#### TASK PROMPT
With the records as your source, report how many lines contain "function". Add no other words.

#### RECORD SET
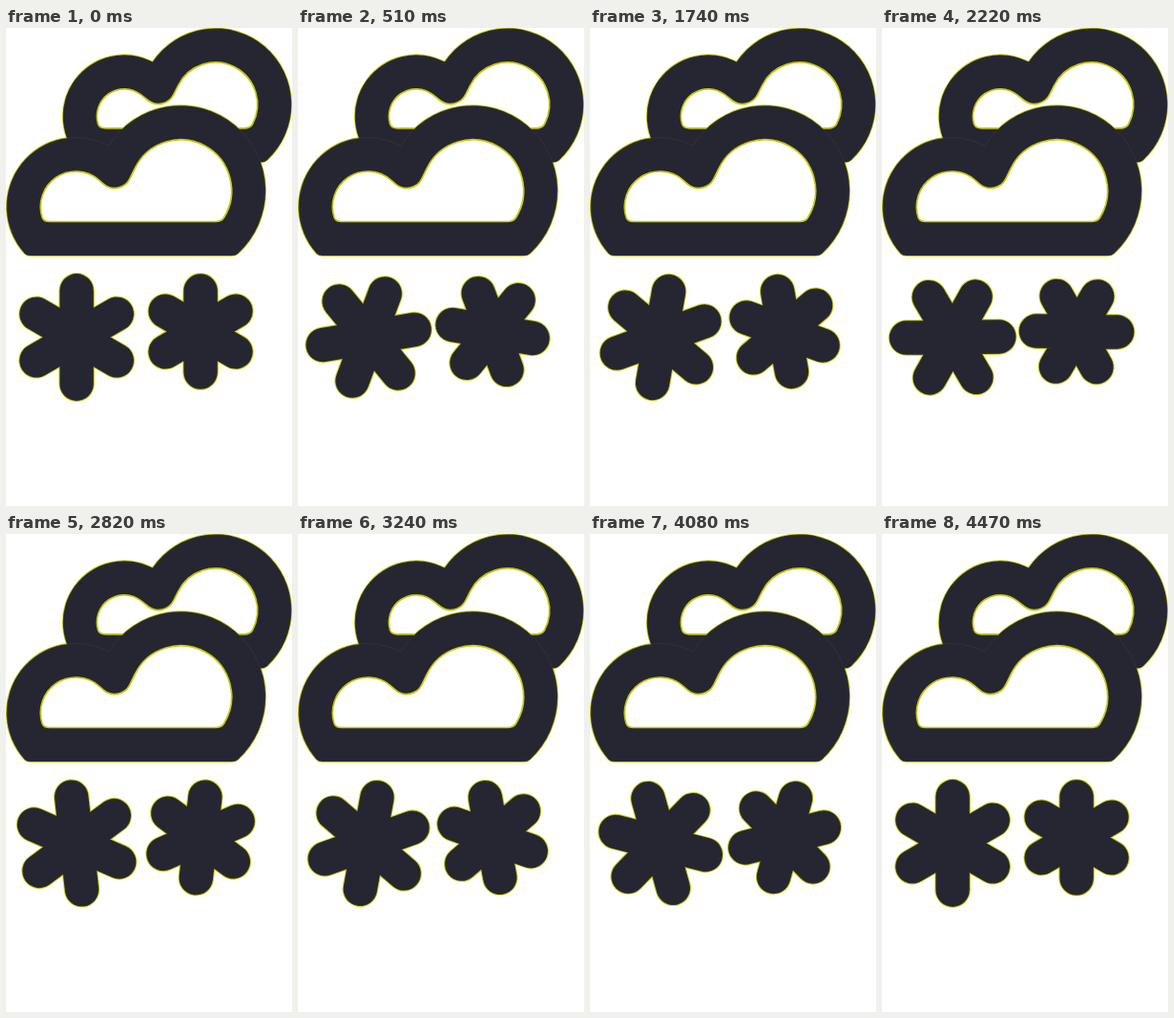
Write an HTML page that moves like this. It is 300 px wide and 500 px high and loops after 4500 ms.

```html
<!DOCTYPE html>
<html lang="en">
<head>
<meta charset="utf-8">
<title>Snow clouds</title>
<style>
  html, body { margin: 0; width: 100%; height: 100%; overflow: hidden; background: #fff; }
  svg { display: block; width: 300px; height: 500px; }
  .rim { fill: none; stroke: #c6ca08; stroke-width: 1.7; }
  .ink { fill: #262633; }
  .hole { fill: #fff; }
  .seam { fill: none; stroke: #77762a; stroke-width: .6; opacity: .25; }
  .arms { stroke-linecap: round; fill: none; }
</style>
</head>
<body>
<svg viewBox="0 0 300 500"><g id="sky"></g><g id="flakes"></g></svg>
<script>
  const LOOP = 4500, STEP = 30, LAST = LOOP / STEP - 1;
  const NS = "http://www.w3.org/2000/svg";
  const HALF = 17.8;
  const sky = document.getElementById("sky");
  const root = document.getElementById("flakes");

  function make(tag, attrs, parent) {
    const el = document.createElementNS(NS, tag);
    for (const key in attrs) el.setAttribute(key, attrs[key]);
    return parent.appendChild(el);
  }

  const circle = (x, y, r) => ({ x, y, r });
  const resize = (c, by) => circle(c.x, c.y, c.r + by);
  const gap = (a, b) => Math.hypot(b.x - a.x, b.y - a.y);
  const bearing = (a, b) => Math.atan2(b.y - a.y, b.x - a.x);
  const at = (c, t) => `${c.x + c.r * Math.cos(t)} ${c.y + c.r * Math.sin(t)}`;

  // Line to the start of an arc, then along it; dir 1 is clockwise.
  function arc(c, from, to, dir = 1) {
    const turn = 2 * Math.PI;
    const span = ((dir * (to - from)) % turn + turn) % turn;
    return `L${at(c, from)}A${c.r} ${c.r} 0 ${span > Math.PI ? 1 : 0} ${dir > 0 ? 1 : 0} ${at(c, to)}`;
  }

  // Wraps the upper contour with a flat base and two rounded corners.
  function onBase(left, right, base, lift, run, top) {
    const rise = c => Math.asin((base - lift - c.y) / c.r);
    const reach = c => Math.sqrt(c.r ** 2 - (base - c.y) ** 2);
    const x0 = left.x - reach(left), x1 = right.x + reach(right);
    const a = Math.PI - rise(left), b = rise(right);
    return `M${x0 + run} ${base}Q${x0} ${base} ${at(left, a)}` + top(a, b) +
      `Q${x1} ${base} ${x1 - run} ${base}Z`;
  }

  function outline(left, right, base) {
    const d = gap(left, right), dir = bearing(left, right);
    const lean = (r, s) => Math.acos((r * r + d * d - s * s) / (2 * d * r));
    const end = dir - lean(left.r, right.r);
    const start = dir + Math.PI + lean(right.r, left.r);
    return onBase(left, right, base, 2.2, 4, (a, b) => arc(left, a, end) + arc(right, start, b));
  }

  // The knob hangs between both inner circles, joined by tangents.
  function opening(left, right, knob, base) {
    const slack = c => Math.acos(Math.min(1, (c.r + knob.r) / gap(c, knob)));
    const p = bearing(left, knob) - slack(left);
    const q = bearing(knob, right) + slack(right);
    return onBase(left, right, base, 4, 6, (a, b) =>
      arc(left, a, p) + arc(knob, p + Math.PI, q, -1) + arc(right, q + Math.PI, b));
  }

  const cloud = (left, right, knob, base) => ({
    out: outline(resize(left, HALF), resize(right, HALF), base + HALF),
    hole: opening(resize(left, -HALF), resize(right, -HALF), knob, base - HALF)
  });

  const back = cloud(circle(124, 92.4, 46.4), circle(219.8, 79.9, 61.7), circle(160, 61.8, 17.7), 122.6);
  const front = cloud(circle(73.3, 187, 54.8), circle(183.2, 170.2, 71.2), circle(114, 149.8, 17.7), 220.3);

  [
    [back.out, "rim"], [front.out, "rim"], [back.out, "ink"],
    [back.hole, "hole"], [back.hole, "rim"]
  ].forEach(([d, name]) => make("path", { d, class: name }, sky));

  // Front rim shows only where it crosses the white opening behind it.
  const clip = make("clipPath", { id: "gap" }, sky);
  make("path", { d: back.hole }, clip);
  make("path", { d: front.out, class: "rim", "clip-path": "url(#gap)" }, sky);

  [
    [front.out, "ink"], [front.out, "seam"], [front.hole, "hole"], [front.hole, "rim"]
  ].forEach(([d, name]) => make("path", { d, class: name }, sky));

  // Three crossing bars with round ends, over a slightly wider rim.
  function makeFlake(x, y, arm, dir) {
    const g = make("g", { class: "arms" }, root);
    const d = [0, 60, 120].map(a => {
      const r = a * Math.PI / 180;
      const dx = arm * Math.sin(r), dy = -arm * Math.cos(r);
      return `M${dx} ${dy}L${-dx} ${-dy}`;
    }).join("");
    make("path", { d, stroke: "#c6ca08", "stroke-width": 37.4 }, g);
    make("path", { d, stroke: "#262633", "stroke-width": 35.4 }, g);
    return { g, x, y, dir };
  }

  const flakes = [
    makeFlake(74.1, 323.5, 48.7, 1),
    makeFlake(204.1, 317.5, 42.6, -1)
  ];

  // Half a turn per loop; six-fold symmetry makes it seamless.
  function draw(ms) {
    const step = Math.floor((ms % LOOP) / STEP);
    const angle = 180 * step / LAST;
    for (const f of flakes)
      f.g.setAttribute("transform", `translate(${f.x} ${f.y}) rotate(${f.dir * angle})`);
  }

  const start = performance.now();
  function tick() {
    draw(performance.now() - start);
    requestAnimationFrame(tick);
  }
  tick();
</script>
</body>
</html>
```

#### TASK RESULT
8